Your goal: Give only the number of lines in the data that include the string "notes".

Extracted material:
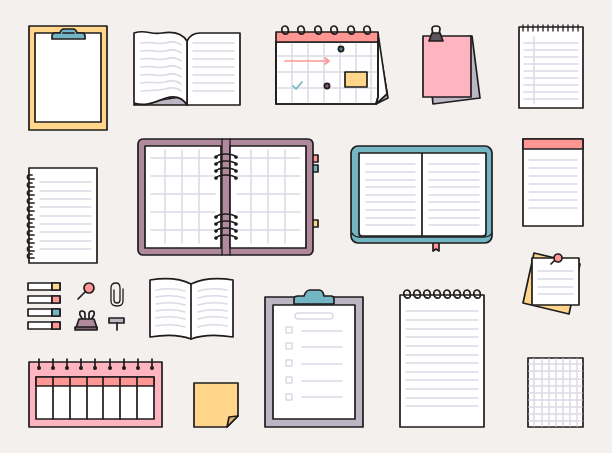
<!DOCTYPE html>
<html lang="en">
<head>
<meta charset="utf-8">
<title>Notebooks and stationery</title>
<style>
:root{--bg:#f4f0ed;--ink:#1f1c1e;--paper:#fff;--rule:#dcdae5;--yellow:#ffd68a;--pink:#ffb5c0;--coral:#ff9694;--teal:#74b5c4;--mauve:#b0899c;--grey:#bcb6c4}
html,body{margin:0;background:var(--bg);overflow:hidden}
svg{display:block;width:612px;height:453px}
.item{stroke:var(--ink);stroke-width:1.7;stroke-linejoin:round;stroke-linecap:round;fill:var(--paper)}
.yellow{fill:var(--yellow)}.pink{fill:var(--pink)}.coral{fill:var(--coral)}.teal{fill:var(--teal)}.mauve{fill:var(--mauve)}.grey{fill:var(--grey)}.ink{fill:var(--ink)}
.line{fill:none}
.rule{fill:none;stroke:var(--rule);stroke-width:1.5}
.thin{stroke-width:1.3}
</style>
</head>
<body>
<svg viewBox="0 0 612 453" role="img" aria-label="Collection of notebooks, planners, clipboards and stationery">
<defs>
<path id="loop" class="line" d="M3 7C-3 8-4-1 1-1C4-1 5 3 4 6"/>
<path id="side-ring" class="line" d="M6 2H1C-1 2-1-2 1-2H4"/>
<g id="binder-ring"><path class="line" d="M0 0C3-4 16-4 20 0"/><circle class="ink" cx="0" cy="0" r="1"/><circle class="ink" cx="20" cy="0" r="1"/></g>
<g id="pin-ring"><path class="line" d="M0-4V5"/><circle class="ink" cx="0" cy="5" r="1.2"/></g>
<g id="index-strip"><rect width="32" height="7"/><path class="line" d="M24 0V7"/></g>
</defs>
<rect width="612" height="453" fill="var(--bg)"/>

<g id="yellow-clipboard" class="item">
<rect class="yellow" x="29" y="26" width="78" height="104"/>
<rect x="35" y="33" width="66" height="89"/>
<path class="teal" d="M52 39V36Q52 33 55 33H60Q61 29 64 29H73Q76 29 77 33H82Q85 33 85 36V39Z"/>
<path class="line" d="M63 33H74"/>
</g>

<g id="curled-notebook" class="item">
<path class="grey" d="M134 104L187 96V105H134Z"/>
<path d="M187 41Q191 33 200 33H240V105H187Z"/>
<path d="M134 33C146 29 150 35 162 33Q180 30 187 41V105Q180 94 166 98C154 102 146 107 134 103Z"/>
<path class="rule" d="M141 43C152 41 156 45 165 43Q175 40 181 45M141 51C152 49 156 53 165 51Q175 48 181 53M141 59C152 57 156 61 165 59Q175 56 181 61M141 67C152 65 156 69 165 67Q175 64 181 69M141 75C152 73 156 77 165 75Q175 72 181 77M141 83C152 81 156 84 165 82Q175 79 181 84M141 91C152 90 156 91 165 89Q175 86 181 91M193 43H234M193 51H234M193 59H234M193 67H234M193 75H234M193 83H234M193 91H234"/>
</g>

<g id="desk-calendar" class="item">
<path class="grey" d="M378 40L388 98L376 104Z"/>
<path d="M378 33L387 94L376 104Z"/>
<path d="M276 42H378V97L376 104H276Z"/>
<path class="rule" d="M277 56H377M277 72H377M277 88H377M292 43V103M308 43V103M324 43V103M340 43V103M356 43V103M371 43V103"/>
<path class="line" d="M378 42V97L376 104H276V42"/>
<rect class="coral" x="276" y="32" width="102" height="10"/>
<use href="#loop" x="284" y="27"/><use href="#loop" x="300" y="27"/><use href="#loop" x="317" y="27"/><use href="#loop" x="333" y="27"/><use href="#loop" x="350" y="27"/><use href="#loop" x="366" y="27"/>
<path d="M285 61H328M325 58L329 61L325 64" fill="none" stroke="#ff9694"/>
<path d="M293 86L296 89L302 82" fill="none" stroke="#74b5c4"/>
<circle cx="341" cy="49" r="2.6" fill="#4e7f8e"/><circle cx="327" cy="86" r="2.6" fill="#7c6070"/>
<rect class="yellow" x="345" y="72" width="22" height="15"/>
</g>

<g id="clipped-notes" class="item">
<path class="grey" d="M427 42L472 36L480 98L433 104Z"/>
<rect class="pink" x="423" y="36" width="48" height="61"/>
<path class="line" d="M433 35L432 29Q432 26 436 26Q440 26 440 29L439 35"/>
<path fill="#5d555b" d="M432 33H440L443 41H429Z"/>
</g>

<g id="steno-pad" class="item">
<rect x="519" y="27" width="64" height="81"/>
<path class="rule" d="M524 43H578M524 50H578M524 57H578M524 64H578M524 71H578M524 78H578M524 85H578M524 92H578M524 99H578M534 37V104"/>
<path class="line thin" d="M523 25V31M528 25V31M533 25V31M538 25V31M543 25V31M548 25V31M553 25V31M558 25V31M563 25V31M568 25V31M573 25V31M578 25V31"/>
</g>

<g id="ring-planner" class="item">
<rect class="coral" x="306" y="155" width="12" height="7"/><rect class="teal" x="306" y="165" width="12" height="7"/><rect class="yellow" x="306" y="220" width="12" height="7"/>
<rect class="mauve" x="138" y="139" width="175" height="116" rx="5"/>
<path class="line thin" d="M222 139V255M230 139V255"/>
<rect x="145" y="146" width="76" height="102"/><rect x="230" y="146" width="76" height="102"/>
<path class="rule" d="M151 158H215M151 176H215M151 194H215M151 212H215M151 230H215M165 150V243M182 150V243M199 150V243M237 158H300M237 176H300M237 194H300M237 212H300M237 230H300M251 150V243M268 150V243M285 150V243"/>
<use href="#binder-ring" x="216" y="157"/><use href="#binder-ring" x="216" y="164"/><use href="#binder-ring" x="216" y="171"/><use href="#binder-ring" x="216" y="178"/><use href="#binder-ring" x="216" y="217"/><use href="#binder-ring" x="216" y="224"/><use href="#binder-ring" x="216" y="231"/><use href="#binder-ring" x="216" y="238"/>
</g>

<g id="teal-journal" class="item">
<path class="coral" d="M433 236H439V251L436 249L433 251Z"/>
<rect class="teal" x="351" y="146" width="141" height="97" rx="7"/>
<path class="line thin" d="M352 233Q354 237 359 237H484Q490 237 492 233"/>
<path d="M359 153H422V236H362Q359 236 359 233ZM422 153H486V233Q486 236 483 236H422Z"/>
<path class="rule" d="M366 164H415M366 172H415M366 180H415M366 187H415M366 195H415M366 202H415M366 210H415M366 218H415M366 225H415M429 164H479M429 172H479M429 180H479M429 187H479M429 195H479M429 202H479M429 210H479M429 218H479M429 225H479"/>
</g>

<g id="tear-off-pad" class="item">
<rect x="523" y="139" width="60" height="87"/><rect class="coral" x="523" y="139" width="60" height="10"/>
<path class="rule" d="M529 160H577M529 168H577M529 176H577M529 184H577M529 192H577M529 200H577M529 208H577"/>
</g>

<g id="side-spiral-notebook" class="item">
<rect x="29" y="168" width="68" height="95"/>
<path class="rule" d="M40 182H91M40 191H91M40 199H91M40 207H91M40 216H91M40 224H91M40 232H91M40 241H91M40 249H91"/>
<use href="#side-ring" x="28" y="177"/><use href="#side-ring" x="28" y="185"/><use href="#side-ring" x="28" y="193"/><use href="#side-ring" x="28" y="201"/><use href="#side-ring" x="28" y="209"/><use href="#side-ring" x="28" y="217"/><use href="#side-ring" x="28" y="225"/><use href="#side-ring" x="28" y="233"/><use href="#side-ring" x="28" y="241"/><use href="#side-ring" x="28" y="249"/><use href="#side-ring" x="28" y="256"/>
</g>

<g id="pinned-notes" class="item">
<path class="yellow" d="M534 253L580 264L569 314L523 303Z"/>
<rect x="532" y="258" width="47" height="47"/>
<path class="rule" d="M538 271H573M538 279H573M538 287H573M538 294H573"/>
<path class="line" d="M555 260L551 264"/><circle class="coral" cx="558" cy="258" r="4"/>
</g>

<g id="index-strips" class="item">
<use href="#index-strip" x="28" y="283"/><use href="#index-strip" x="28" y="296"/><use href="#index-strip" x="28" y="309"/><use href="#index-strip" x="28" y="322"/>
<rect class="yellow" x="52" y="283" width="8" height="7"/><rect class="coral" x="52" y="296" width="8" height="7"/><rect class="teal" x="52" y="309" width="8" height="7"/><rect class="coral" x="52" y="322" width="8" height="7"/>
</g>

<g id="pins-and-clips" class="item">
<path class="line" d="M86 291L78 299"/><circle class="coral" cx="89" cy="288" r="5"/>
<path class="line thin" d="M114 290V300Q114 303 117 303Q120 303 120 300V288Q120 283 116 283Q111 283 111 288V301Q111 306 117 306Q123 306 123 301V289"/>
<path class="line" d="M83 320L80 315Q79 311 82 311Q85 311 85 314V320M89 320V314Q89 311 92 311Q95 311 94 315L91 320"/>
<path class="mauve" d="M79 319H94L97 328H76Z"/><rect fill="#7c6070" x="75" y="327" width="22" height="3"/>
<rect class="grey" x="109" y="318" width="15" height="5"/><path class="line" d="M117 323V330"/>
</g>

<g id="open-booklet" class="item">
<path d="M150 280Q175 276 191 284Q208 276 233 280V337Q207 333 191 339Q175 333 150 337Z"/><path class="line" d="M191 284V339"/>
<path class="rule" d="M156 290Q172 287 185 291M156 297Q172 294 185 298M156 304Q172 301 185 305M156 311Q172 308 185 312M156 318Q172 315 185 319M156 326Q172 323 185 327M198 291Q211 287 227 290M198 298Q211 294 227 297M198 305Q211 301 227 304M198 312Q211 308 227 311M198 319Q211 315 227 318M198 327Q211 323 227 326"/>
</g>

<g id="checklist-clipboard" class="item">
<rect class="grey" x="265" y="297" width="98" height="130"/>
<rect x="273" y="305" width="82" height="114"/>
<path class="teal" d="M294 304V299Q294 296 298 296H304Q306 290 310 290H319Q323 290 324 296H331Q334 296 334 299V304Z"/>
<rect class="rule" x="295" y="313" width="38" height="6" rx="3"/>
<path class="rule" d="M286 327H292V333H286ZM286 343H292V349H286ZM286 360H292V366H286ZM286 377H292V383H286ZM286 394H292V400H286ZM302 331H342M302 347H342M302 364H342M302 381H342M302 397H342"/>
</g>

<g id="top-spiral-notepad" class="item">
<rect x="400" y="295" width="84" height="132"/>
<path class="rule" d="M406 311H478M406 320H478M406 329H478M406 337H478M406 346H478M406 355H478M406 363H478M406 372H478M406 380H478M406 389H478M406 398H478M406 406H478"/>
<use href="#loop" x="406" y="291"/><use href="#loop" x="416" y="291"/><use href="#loop" x="426" y="291"/><use href="#loop" x="436" y="291"/><use href="#loop" x="446" y="291"/><use href="#loop" x="456" y="291"/><use href="#loop" x="466" y="291"/><use href="#loop" x="476" y="291"/>
</g>

<g id="weekly-planner" class="item">
<rect class="pink" x="29" y="362" width="133" height="65"/>
<use href="#pin-ring" x="39" y="363"/><use href="#pin-ring" x="53" y="363"/><use href="#pin-ring" x="67" y="363"/><use href="#pin-ring" x="81" y="363"/><use href="#pin-ring" x="95" y="363"/><use href="#pin-ring" x="110" y="363"/><use href="#pin-ring" x="124" y="363"/><use href="#pin-ring" x="138" y="363"/><use href="#pin-ring" x="152" y="363"/>
<rect x="36" y="377" width="118" height="42"/><rect class="coral" x="36" y="377" width="118" height="9"/>
<path class="line" d="M53 377V419M70 377V419M87 377V419M103 377V419M120 377V419M137 377V419"/>
</g>

<g id="sticky-note" class="item">
<path class="yellow" d="M194 383H238V416L227 427H194Z"/><path fill="#e0b565" d="M238 416L227 427L229 417Z"/>
</g>

<g id="grid-pad" class="item">
<rect x="528" y="358" width="55" height="69"/>
<path class="rule" d="M534 359V426M542 359V426M549 359V426M556 359V426M563 359V426M570 359V426M577 359V426M529 364H582M529 371H582M529 379H582M529 386H582M529 393H582M529 400H582M529 407H582M529 414H582M529 421H582"/>
</g>
</svg>
</body>
</html>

Answer section: 2